In response to Ethan Alter’s 1567‑word review of Romeo and Juliet on Television Without Pity 

http://www.televisionwithoutpity.com/mwop/2013/10/romeo-juliet-your-burning-questions-answered/

By ,

Ethan Alter offers plenty of information in “Romeo & Juliet: Your Burning Questions Answered,”  however most of the content is throwaway material.

Burning Questions is like going into a 3D movie without the glasses. One will likely look at their screen and say “What?”

The entire review feels like a pop-culture playground full of exclamation points and celebrity shout-outs. One may be unsure as to who the intended audience is, which can be awkward and uncomfortable. Am I at the right site? How old am I?

When you strip away all the pop culture references in Burning Questions, there is a decent review tucked inside this popfest-gone-wild. All of the sections are clearly labeled for the reader, but perhaps more useful for a younger crowd. Example: the first section’s header begins with “Seriously, though…”

Alter offers a substantial amount of analysis of all the main characters in Burning Questions, however it feels like he is writing as a friend, and not a critic. Nicknames are dished out freely, and the whole experience is a little too cutesy.

Burning Questions loses focus towards the end with a paragraph devoted strictly to another film, and the final sentence of the review manages to reference Miley Cyrus and Michael B. Jordan.

Ethan Alter has created something with Burning Questions, but scientists may be needed to decode this curious case of a review.    

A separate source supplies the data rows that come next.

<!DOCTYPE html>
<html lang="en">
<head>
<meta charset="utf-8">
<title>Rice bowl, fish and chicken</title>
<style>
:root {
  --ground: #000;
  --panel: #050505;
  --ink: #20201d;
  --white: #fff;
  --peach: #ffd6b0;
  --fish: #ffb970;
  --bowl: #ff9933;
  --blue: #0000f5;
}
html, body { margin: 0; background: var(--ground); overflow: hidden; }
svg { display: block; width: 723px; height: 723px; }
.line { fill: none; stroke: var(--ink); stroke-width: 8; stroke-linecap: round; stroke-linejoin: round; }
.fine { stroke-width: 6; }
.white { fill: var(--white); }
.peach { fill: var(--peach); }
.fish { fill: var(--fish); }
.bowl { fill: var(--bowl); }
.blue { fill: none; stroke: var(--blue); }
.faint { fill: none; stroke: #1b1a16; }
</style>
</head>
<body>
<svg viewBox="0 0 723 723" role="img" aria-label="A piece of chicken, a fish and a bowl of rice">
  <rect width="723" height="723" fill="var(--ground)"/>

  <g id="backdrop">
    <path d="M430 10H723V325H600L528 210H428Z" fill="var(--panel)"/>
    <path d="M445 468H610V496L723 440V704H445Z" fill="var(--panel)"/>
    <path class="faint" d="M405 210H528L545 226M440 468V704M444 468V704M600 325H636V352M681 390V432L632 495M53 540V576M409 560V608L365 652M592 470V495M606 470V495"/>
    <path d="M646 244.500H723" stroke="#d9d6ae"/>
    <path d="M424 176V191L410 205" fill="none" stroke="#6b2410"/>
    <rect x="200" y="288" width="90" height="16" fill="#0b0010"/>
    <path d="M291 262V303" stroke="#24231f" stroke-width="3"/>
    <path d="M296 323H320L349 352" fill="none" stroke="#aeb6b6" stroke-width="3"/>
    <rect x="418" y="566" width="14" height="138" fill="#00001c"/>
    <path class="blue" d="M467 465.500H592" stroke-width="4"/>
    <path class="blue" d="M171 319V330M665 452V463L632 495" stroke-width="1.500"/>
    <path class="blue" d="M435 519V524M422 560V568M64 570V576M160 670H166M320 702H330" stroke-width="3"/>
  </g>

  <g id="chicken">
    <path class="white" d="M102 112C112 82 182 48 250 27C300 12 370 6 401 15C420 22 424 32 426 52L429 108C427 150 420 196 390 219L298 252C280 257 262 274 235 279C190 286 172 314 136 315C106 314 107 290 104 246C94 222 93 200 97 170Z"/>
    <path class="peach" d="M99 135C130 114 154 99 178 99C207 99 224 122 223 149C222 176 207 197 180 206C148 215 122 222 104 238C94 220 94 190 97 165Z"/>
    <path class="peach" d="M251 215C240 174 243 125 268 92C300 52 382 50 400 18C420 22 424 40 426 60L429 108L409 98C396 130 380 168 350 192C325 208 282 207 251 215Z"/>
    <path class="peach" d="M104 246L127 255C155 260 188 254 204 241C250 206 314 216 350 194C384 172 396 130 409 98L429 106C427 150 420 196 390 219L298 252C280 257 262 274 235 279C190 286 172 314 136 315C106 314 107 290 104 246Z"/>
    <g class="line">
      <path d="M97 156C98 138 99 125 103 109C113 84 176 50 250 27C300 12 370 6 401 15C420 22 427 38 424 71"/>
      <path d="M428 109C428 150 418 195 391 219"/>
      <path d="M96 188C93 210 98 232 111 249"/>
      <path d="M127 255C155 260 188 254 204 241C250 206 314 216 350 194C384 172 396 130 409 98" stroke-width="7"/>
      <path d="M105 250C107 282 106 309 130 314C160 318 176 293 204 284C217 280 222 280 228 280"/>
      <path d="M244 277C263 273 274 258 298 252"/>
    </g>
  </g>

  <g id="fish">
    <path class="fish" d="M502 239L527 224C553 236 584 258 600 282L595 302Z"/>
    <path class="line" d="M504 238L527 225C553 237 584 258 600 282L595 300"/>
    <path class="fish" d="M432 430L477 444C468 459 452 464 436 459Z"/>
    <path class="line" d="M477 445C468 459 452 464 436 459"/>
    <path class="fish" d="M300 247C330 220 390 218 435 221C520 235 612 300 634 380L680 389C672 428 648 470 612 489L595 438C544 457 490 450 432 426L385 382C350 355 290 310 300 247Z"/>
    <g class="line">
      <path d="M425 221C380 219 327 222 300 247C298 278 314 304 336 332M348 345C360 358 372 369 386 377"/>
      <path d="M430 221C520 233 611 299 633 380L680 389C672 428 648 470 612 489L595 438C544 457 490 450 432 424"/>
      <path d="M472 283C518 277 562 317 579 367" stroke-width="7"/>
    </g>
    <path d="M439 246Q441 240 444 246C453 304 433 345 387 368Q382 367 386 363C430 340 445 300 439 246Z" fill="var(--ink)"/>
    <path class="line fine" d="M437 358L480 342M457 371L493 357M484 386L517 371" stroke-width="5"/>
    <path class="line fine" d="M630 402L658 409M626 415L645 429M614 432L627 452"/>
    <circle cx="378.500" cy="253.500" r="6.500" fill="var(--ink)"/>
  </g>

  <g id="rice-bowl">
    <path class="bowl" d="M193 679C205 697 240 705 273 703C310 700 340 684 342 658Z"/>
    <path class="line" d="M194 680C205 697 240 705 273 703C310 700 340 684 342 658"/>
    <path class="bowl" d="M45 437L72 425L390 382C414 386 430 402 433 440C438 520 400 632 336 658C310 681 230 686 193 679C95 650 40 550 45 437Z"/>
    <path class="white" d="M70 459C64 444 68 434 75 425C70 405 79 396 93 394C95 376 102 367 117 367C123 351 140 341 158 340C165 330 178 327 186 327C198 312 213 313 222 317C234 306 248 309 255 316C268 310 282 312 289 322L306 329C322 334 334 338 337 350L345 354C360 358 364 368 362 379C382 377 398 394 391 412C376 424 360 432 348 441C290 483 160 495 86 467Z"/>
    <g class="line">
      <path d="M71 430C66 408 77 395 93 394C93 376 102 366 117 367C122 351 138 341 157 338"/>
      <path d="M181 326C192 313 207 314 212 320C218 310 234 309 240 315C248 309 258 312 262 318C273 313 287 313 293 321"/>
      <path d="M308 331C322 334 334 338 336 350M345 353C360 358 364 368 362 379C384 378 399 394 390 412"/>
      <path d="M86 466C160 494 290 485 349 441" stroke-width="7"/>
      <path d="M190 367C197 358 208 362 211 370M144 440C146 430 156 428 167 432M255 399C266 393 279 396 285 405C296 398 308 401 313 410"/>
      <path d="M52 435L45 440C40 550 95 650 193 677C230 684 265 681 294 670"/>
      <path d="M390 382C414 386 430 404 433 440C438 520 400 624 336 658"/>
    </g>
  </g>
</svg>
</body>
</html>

Quality of Writing Quality of Argument Spoiler Avoidance Presentation